Fig. 10
Fig. 10 (a) The lens prototype fed by a WR62 waveguide; (b) the schematic diagram.
Fig. 11
Fig. 11 (a) The measured radiation patterns of the lens prototype with a WR62 waveguide feed; (b) the gain of the lens prototype with a waveguide feed compared with the gain of a single waveguide at Ku band.
Fig. 12
Fig. 12 (a) The lens prototype illuminated by a horn antenna; (b) the schematic diagram.
Fig. 13
Fig. 13 (a, c, e) The E-field distribution simulated with HFSS software in the test region; (b, d, f) The measured E-field distribution in the test region.

Equations (12)

Equations on this page are rendered with MathJax. Learn more.

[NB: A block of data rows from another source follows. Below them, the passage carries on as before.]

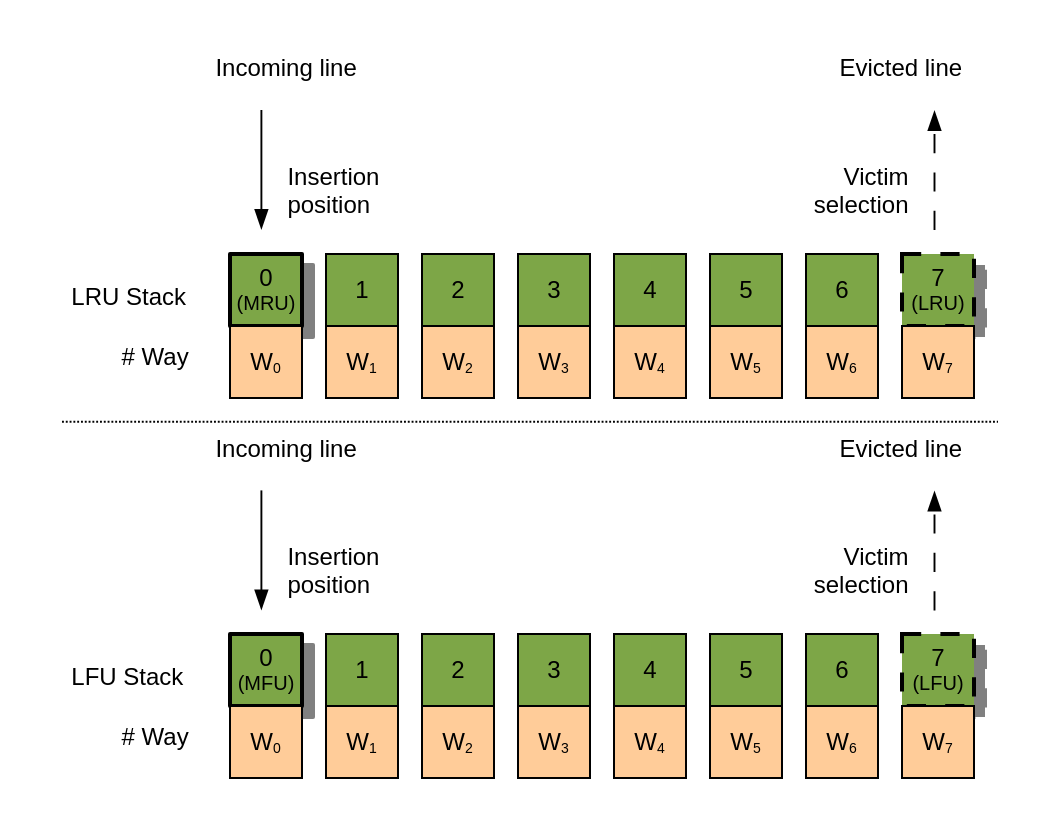
<!DOCTYPE html>
<html lang="en">
<head>
<meta charset="utf-8">
<title>LRU and LFU replacement stacks</title>
<style>
:root { --ink: #000; --paper: #fff; --slot: #7da647; --way: #fc9; --shadow: #808080; }
* { box-sizing: border-box; margin: 0; padding: 0; }
body { width: 1056px; height: 816px; overflow: hidden; background: var(--paper); color: var(--ink); font: 24px/28px "Liberation Sans", sans-serif; }
.diagram { position: relative; width: 1056px; height: 816px; overflow: hidden; }
.policy { position: relative; height: 380px; }
.label { position: absolute; white-space: nowrap; font-weight: normal; }
.incoming { left: 215.4px; top: 54px; }
.evicted { left: 839.4px; top: 54px; }
.frequency .incoming, .frequency .evicted { top: 55px; }
.insertion { left: 287.4px; top: 163px; }
.victim { right: 147.5px; top: 163px; text-align: right; }
.stack-name { left: 71.3px; top: 283px; font-size: 24px; }
.way-name { left: 121.5px; top: 343px; }
.arrows, .divider { position: absolute; left: 0; top: 0; width: 1056px; height: 816px; overflow: visible; pointer-events: none; }
.arrows { height: 380px; }
.stack { position: absolute; left: 229px; top: 253px; }
.row { display: flex; gap: 22px; list-style: none; }
.ways { position: relative; z-index: 1; margin-top: -2px; }
.row li { position: relative; flex: none; display: flex; align-items: center; justify-content: center; width: 74px; height: 74px; border: 2px solid var(--ink); text-align: center; white-space: nowrap; }
.slots li { background: var(--slot); }
.ways li { background: var(--way); padding-right: 1px; }
.slots .newest { width: 76px; height: 76px; margin: -1px; border-width: 4px; border-radius: 2px; box-shadow: 11px 11px 0 var(--shadow); }
.slots .oldest { border: 0; background: none; }
.oldest svg { position: absolute; left: 1px; top: 1px; width: 72px; height: 72px; overflow: visible; }
.rank { position: relative; line-height: 26px; }
.rank small { display: block; font-size: 20px; line-height: 24px; }
sub { font-size: 14px; line-height: 0; vertical-align: -3px; }
</style>
</head>
<body>
<main class="diagram">
  <section class="policy recency">
    <svg class="arrows" viewBox="0 0 1056 380" aria-hidden="true">
      <defs>
        <g id="flow-arrows">
          <line x1="261.4" y1="110" x2="261.4" y2="210" stroke="#000" stroke-width="1.9"/>
          <polygon points="254.2,209 268.6,209 261.4,230"/>
          <line x1="934.5" y1="230" x2="934.5" y2="131" stroke="#000" stroke-width="1.9" stroke-dasharray="19.2"/>
          <polygon points="927.3,131 941.7,131 934.5,110"/>
        </g>
        <g id="dashed-slot" stroke-width="4" stroke-dasharray="19.2">
          <rect x="11" y="11" width="72" height="72" fill="#808080" stroke="#808080"/>
          <rect width="72" height="72" fill="#7da647" stroke="#000"/>
        </g>
      </defs>
      <use href="#flow-arrows"/>
    </svg>
    <p class="label incoming">Incoming line</p>
    <p class="label evicted">Evicted line</p>
    <p class="label insertion">Insertion<br>position</p>
    <p class="label victim">Victim<br>selection</p>
    <h2 class="label stack-name">LRU Stack</h2>
    <p class="label way-name"># Way</p>
    <div class="stack">
      <ol class="row slots">
        <li class="newest"><span class="rank">0<small>(MRU)</small></span></li><li>1</li><li>2</li><li>3</li><li>4</li><li>5</li><li>6</li>
        <li class="oldest"><svg viewBox="0 0 72 72" aria-hidden="true"><use href="#dashed-slot"/></svg><span class="rank">7<small>(LRU)</small></span></li>
      </ol>
      <ol class="row ways">
        <li><span>W<sub>0</sub></span></li><li><span>W<sub>1</sub></span></li><li><span>W<sub>2</sub></span></li><li><span>W<sub>3</sub></span></li><li><span>W<sub>4</sub></span></li><li><span>W<sub>5</sub></span></li><li><span>W<sub>6</sub></span></li><li><span>W<sub>7</sub></span></li>
      </ol>
    </div>
  </section>

  <section class="policy frequency">
    <svg class="arrows" viewBox="0 0 1056 380" aria-hidden="true"><use href="#flow-arrows" y="0.4"/></svg>
    <p class="label incoming">Incoming line</p>
    <p class="label evicted">Evicted line</p>
    <p class="label insertion">Insertion<br>position</p>
    <p class="label victim">Victim<br>selection</p>
    <h2 class="label stack-name">LFU Stack</h2>
    <p class="label way-name"># Way</p>
    <div class="stack">
      <ol class="row slots">
        <li class="newest"><span class="rank">0<small>(MFU)</small></span></li><li>1</li><li>2</li><li>3</li><li>4</li><li>5</li><li>6</li>
        <li class="oldest"><svg viewBox="0 0 72 72" aria-hidden="true"><use href="#dashed-slot"/></svg><span class="rank">7<small>(LFU)</small></span></li>
      </ol>
      <ol class="row ways">
        <li><span>W<sub>0</sub></span></li><li><span>W<sub>1</sub></span></li><li><span>W<sub>2</sub></span></li><li><span>W<sub>3</sub></span></li><li><span>W<sub>4</sub></span></li><li><span>W<sub>5</sub></span></li><li><span>W<sub>6</sub></span></li><li><span>W<sub>7</sub></span></li>
      </ol>
    </div>
  </section>

  <svg class="divider" viewBox="0 0 1056 816" aria-hidden="true">
    <line x1="62" y1="421.8" x2="998" y2="421.8" stroke="#000" stroke-width="1.9" stroke-dasharray="1.9"/>
  </svg>
</main>
</body>
</html>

ε ¯ ¯ r =( ε xx 0 0 0 ε yy 0 0 0 ε zz ), μ ¯ ¯ r =( μ xx 0 0 0 μ yy 0 0 0 μ zz )=( 1 0 0 0 1 0 0 0 1 )
n= ε r μ r
n o = ε xx μ zz = ε yy μ zz , n e = ε zz μ xx = ε zz μ yy
ε xx = ε yy = n o 2 , ε zz = n e 2 ε xx = ε yy ε zz
n e 2 (r)=exp[ω(ρ,F)] ω(ρ,F)= 1 π ρ R sin 1 (r/F)dr r 2 ρ 2
ε zz = n e 2 (r)=2 (r/R) 2
(r/R) n o 2π/θ 2 n o π/θ1 +r/R=0
ε xx = ε yy = n o 2 (r)
Substructure I: ε y1 = ε z1 = ε a Substructure II: ε y2 = ε z2 = ε a w 2 + ε d (a w 2 ) a Substructure III: ε y3 = ε z3 = ε a w 1 + ε d (a w 1 ) a Substructure IV: { w 1 w 2 : ε y4 = ε z4 = ε d w 1 w 2 : { ε y4 = ε d w 1 + ε a ε d w 1 ε a ( w 1 w 2 )+ ε d w 2 (a w 1 ) a ε z4 = ε d w 1 + ε a w 2 + ε d ( w 1 w 2 ) w 1 (a w 1 ) a
Sandwiched Structure V: { ε y5 = ε a ε y2 a ε y2 (a w 1 )+ ε a w 1 ε z5 = ε z2 w 1 + ε a (a w 1 ) a Sandwiched Structure VI: { w 1 w 2 : { ε y6 = ε y3 ε d a ε y3 w 2 + ε d (a w 2 ) ε z6 = ε d w 2 + ε z3 (a w 2 ) a w 1 w 2 : { ε y6 = ε y3 ε y4 a ε y3 w 1 + ε y4 (a w 1 ) ε z6 = ε z4 w 1 + ε z3 (a w 1 ) a
ε xx = ε yy = ε y6 w 2 + ε y5 (a w 2 ) a ε zz = ε z5 ε z6 a ε z5 w 2 + ε z6 (a w 2 )
Δε= ε xx ε zz

Metrics